Once more into the breach
The story and its portrayal is one of the few things that is consistently workable and believable in Zeno Clash 2. It’s partially because of the fact that it does bridge the slight gap between the two games. Even people who haven’t played the original Zeno Clash will be able to understand rather quickly what the world is and what kind of conflict you’re dealing with. The game starts off almost exactly where the previous one ended.
You and a former foe are thrust into a larger conflict. The previous game dealt with Ghat defying his clan’s leader and accidentally revealing a secret that led to the imprisonment of FatherMother (yes, seriously. That’s the name). Ghat and Rimat join forces for different reasons. Ghat works to fight for the protection of his home against an outsider known only as “Golem.” Rimat wants to reunite the family, which can be used to the same end.
Bigger is not better
OK. As said earlier, the development for Zeno Clash 2 went along with the “bigger is better” mentality. And that can actually be true, if it’s done right. However, many of the things with this game fall short. I will say this bit of good about the game. The story is interesting and pretty compelling.

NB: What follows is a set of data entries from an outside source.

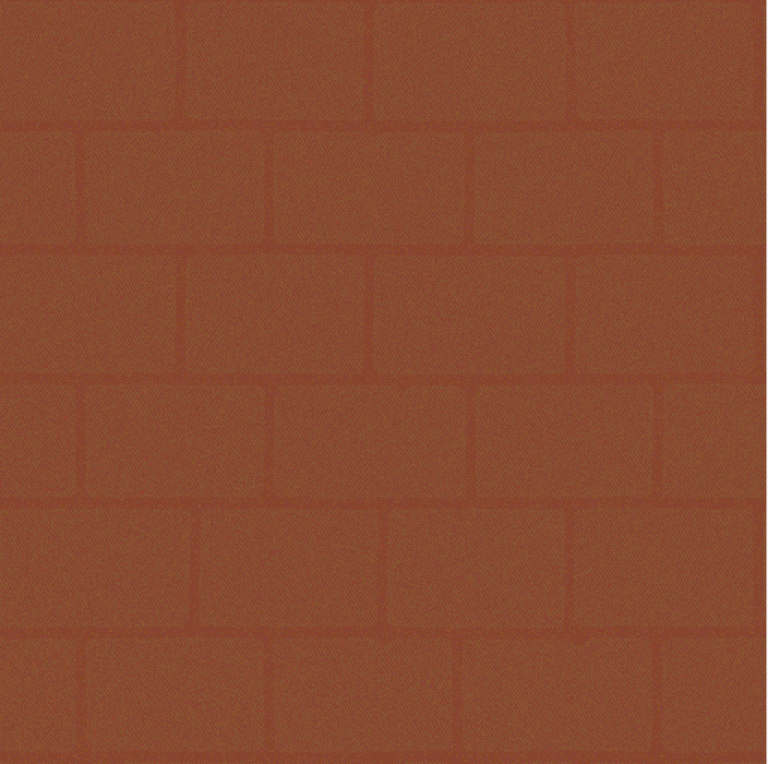
Write a WebGL 2 fragment shader that draws this texture.

```glsl
#version 300 es
precision highp float;
// Terracotta block wall: staggered courses, soft mortar joints, chipped edges and a fine dithered grain.
uniform vec2 u_resolution;
out vec4 fragColor;

// Layout, in fractions of the canvas, measured from the top left
const float WALL_TOP = -0.0045;
const float TALL_ROW = 0.169;
const float ROW_PAIR = 0.3317;
const float BRICK_WIDTH = 0.2445;
const float LONG_EXTRA = 0.0175;
const float EVEN_START = 0.236;
const float ODD_START = 0.106;
const int LAST_ROW = 5;
const int LONG_BRICK[6] = int[6](2, 2, 2, 2, 0, 3); // joint that follows the long brick, per course

// Shape and wear
const vec2 HALF_JOINT = vec2(0.0063, 0.0072);
const float CORNER = 0.010;
const float EDGE_SOFT = 0.0014;
const float WOBBLE = 0.0040;
const float CHIP_DEPTH = 0.006;
const float CHIP_WIDTH = 0.017;
const float BORDER_WIDTH = 0.002;

// Grain: cells across the canvas and shares of them that take each tone
const float GRAIN_CELLS = 512.0;
const vec2 GRAIN_STEP = vec2(0.41, 0.27);
const float GRAIN_JITTER = 0.3;
const float BRICK_COVER = 0.45;
const float MORTAR_COVER = 0.10;
const float RIM_COVER = 0.10;
const float ORANGE_SHARE = 0.05;
const float RED_SHARE = 0.03;
const float BRICK_DULL_SHARE = 0.05;
const float MORTAR_DULL_SHARE = 0.28;

// Colours
const vec3 CLAY_DARK = vec3(0.533, 0.267, 0.200);
const vec3 CLAY_LIGHT = vec3(0.533, 0.333, 0.200);
const vec3 ORANGE = vec3(0.565, 0.310, 0.180);
const vec3 RED = vec3(0.585, 0.267, 0.200);
const float DULL_BLUE = 0.145;
const vec3 BORDER = vec3(0.98, 0.96, 0.95);

float hash(vec2 p) {
    return fract(sin(dot(p, vec2(127.1, 311.7))) * 43758.5453);
}

float noise(vec2 p) {
    vec2 i = floor(p), f = fract(p);
    f = f * f * (3.0 - 2.0 * f);
    return mix(mix(hash(i), hash(i + vec2(1, 0)), f.x),
               mix(hash(i + vec2(0, 1)), hash(i + vec2(1, 1)), f.x), f.y);
}

// Horizontal position of a vertical joint
float jointX(int k, int row) {
    float start = (row % 2 == 0) ? EVEN_START : ODD_START;
    return start + float(k) * BRICK_WIDTH + (k >= LONG_BRICK[row] ? LONG_EXTRA : 0.0);
}

float roundedBox(vec2 p, vec2 halfSize, float radius) {
    vec2 q = abs(p) - halfSize + radius;
    return length(max(q, 0.0)) + min(max(q.x, q.y), 0.0) - radius;
}

// Signed distance to the brick face
float brickDistance(vec2 p) {
    float y = p.y - WALL_TOP;
    float pairIndex = floor(y / ROW_PAIR);
    bool lower = y - pairIndex * ROW_PAIR > TALL_ROW;
    int row = clamp(int(pairIndex) * 2 + (lower ? 1 : 0), 0, LAST_ROW);
    float top = WALL_TOP + pairIndex * ROW_PAIR + (lower ? TALL_ROW : 0.0);
    float height = lower ? ROW_PAIR - TALL_ROW : TALL_ROW;

    float left = 0.0, right = 1.0;
    int column = 0;
    for (int k = -2; k < 5; k++) {
        float a = jointX(k, row), b = jointX(k + 1, row);
        if (p.x >= a && p.x < b) {
            left = a;
            right = b;
            column = k;
        }
    }
    vec2 size = vec2(right - left, height);
    float d = roundedBox(p - vec2(left, top) - 0.5 * size, 0.5 * size - HALF_JOINT, CORNER);

    // Notch in the upper edge of the middle bricks of the lower courses
    bool chipped = row % 2 == 1 && (column == 1 || (row == LAST_ROW && column == 2));
    float wear = fract(0.375 * float(row) - 0.175);
    float slope = 1.0 - abs(p.x - mix(left, right, 0.5 + 0.16 * wear)) / CHIP_WIDTH;
    float notch = CHIP_DEPTH * (1.0 + wear) * slope - (p.y - top - HALF_JOINT.y);
    return chipped ? max(d, notch) : d;
}

// Dithered clay tone of one grain cell
vec3 clay(vec2 cell, float cover, float face) {
    float drift = 0.8 * noise(cell / 14.0);
    float order = fract(dot(cell, GRAIN_STEP) + GRAIN_JITTER * hash(cell) + drift);
    vec3 tone = order < cover ? CLAY_LIGHT : CLAY_DARK;
    float fleck = hash(cell + 53.0);
    if (fleck < ORANGE_SHARE) tone = ORANGE;
    else if (fleck < ORANGE_SHARE + RED_SHARE) tone = RED;
    else if (fleck > 1.0 - mix(MORTAR_DULL_SHARE, BRICK_DULL_SHARE, face)) tone.b = DULL_BLUE;
    return tone;
}

void main() {
    vec2 uv = gl_FragCoord.xy / u_resolution;
    vec2 p = vec2(uv.x, 1.0 - uv.y);
    vec2 wobble = vec2(noise(p * 13.0 + 5.0), noise(p * 11.0 + 17.0)) - 0.5;
    float d = brickDistance(p + WOBBLE * wobble);
    float face = 1.0 - smoothstep(-EDGE_SOFT, EDGE_SOFT, d);

    // Light tone is common on the face, commoner on its rim and rare in the mortar
    float cover = mix(MORTAR_COVER, BRICK_COVER, face) + 0.06 * (noise(p * 9.0) - 0.5);
    cover += RIM_COVER * exp(-pow((d + 0.003) / 0.0018, 2.0));

    // Four samples smooth the cell edges
    vec3 color = vec3(0.0);
    for (int i = 0; i < 4; i++) {
        vec2 offset = 0.5 * vec2(i % 2, i / 2) - 0.25;
        vec2 cell = floor((gl_FragCoord.xy + offset) / u_resolution.x * GRAIN_CELLS);
        color += 0.25 * clay(cell, cover, face);
    }

    // Pale sliver along the right side
    color = mix(color, BORDER, smoothstep(1.0 - 1.25 * BORDER_WIDTH, 1.0 - 0.75 * BORDER_WIDTH, uv.x));
    fragColor = vec4(color, 1.0);
}
```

And if it had been a book, it would be fine, completely retaining and improving on the style, mood and quirky humor of the original. The world is also incredibly imaginative, when there isn’t texture-popping and shifts in quality, and beautiful. It’s just everything else that things start to go weird. At least that’s the case for.
Since Zeno Clash 2 is a first-person RPG-like brawler, it would be good to cover the combat – especially since the improved fighting system is also noted as one of its main features to be pointed out and celebrated. Use a gamepad because of the combos don’t work all that great with a keyboard and mouse. Then there’s the hit and block detection systems. When the combat, the hit detection and block detection works, the system is great. Again, that’s when it works and it does have a tendency to go wrong.
The use of the Unreal III Engine is cool and creates a lot of possibilities for Zeno Clash 2. But it feels like a half-hearted implementation in both the graphics and physics side of the game. We’ve seen better utilizations of the engine in games since 2007. Textures occasionally pop. Animation quality shifts, sometimes in a single shot. Physics occasionally go crazy, especially when the hit or block detection starts acting up.
Composition of shots in Zeno Clash 2‘s cutscenes and acting are both also pretty poor. They’re stiffly done. They’re dominantly just standing in one place or side-by-side or face-to-face without any real movement when discussions are happening. The voice acting is just as stiff and wooden as the composition of the shots are. It’s feels more like a bad rehearsal where blocking is just being started rather than an actual performance.
One last flaw is that Zeno Clash 2 does go for more of an open world experience. That can work beautifully, if there is the content to support it coupled with a strong map feature and better checkpoints. There really isn’t that much though to justify just how much they expanded the world. There was a lot of potential and it could just use more content. The map function is also a total mess that doesn’t help indicate where you are. The checkpoints are obscure and far.
Patches will prove Zeno Clash II‘s potential
Zeno Clash 2 still has a lot of potential, provided there will be patches and expansions. There’s a lot of room to grow into being a good game, possibly even a remarkable one. However, as it was released, at least for the PC version, it’s a sloppy use of the Unreal III Engine. While it is visually impressive, it’s uninspired in design. It’s inconsistent in execution. And it just doesn’t have the content necessary to really stand and remain entertaining with an open world design. It feels like there’s a good game in it, but just not yet. The only way that I’d be able to recommend this game is if you are a hardcore fan of the original Zeno Clash or if there is heavy patching and multiple expansions to give the world more depth.
Product Page [Steam]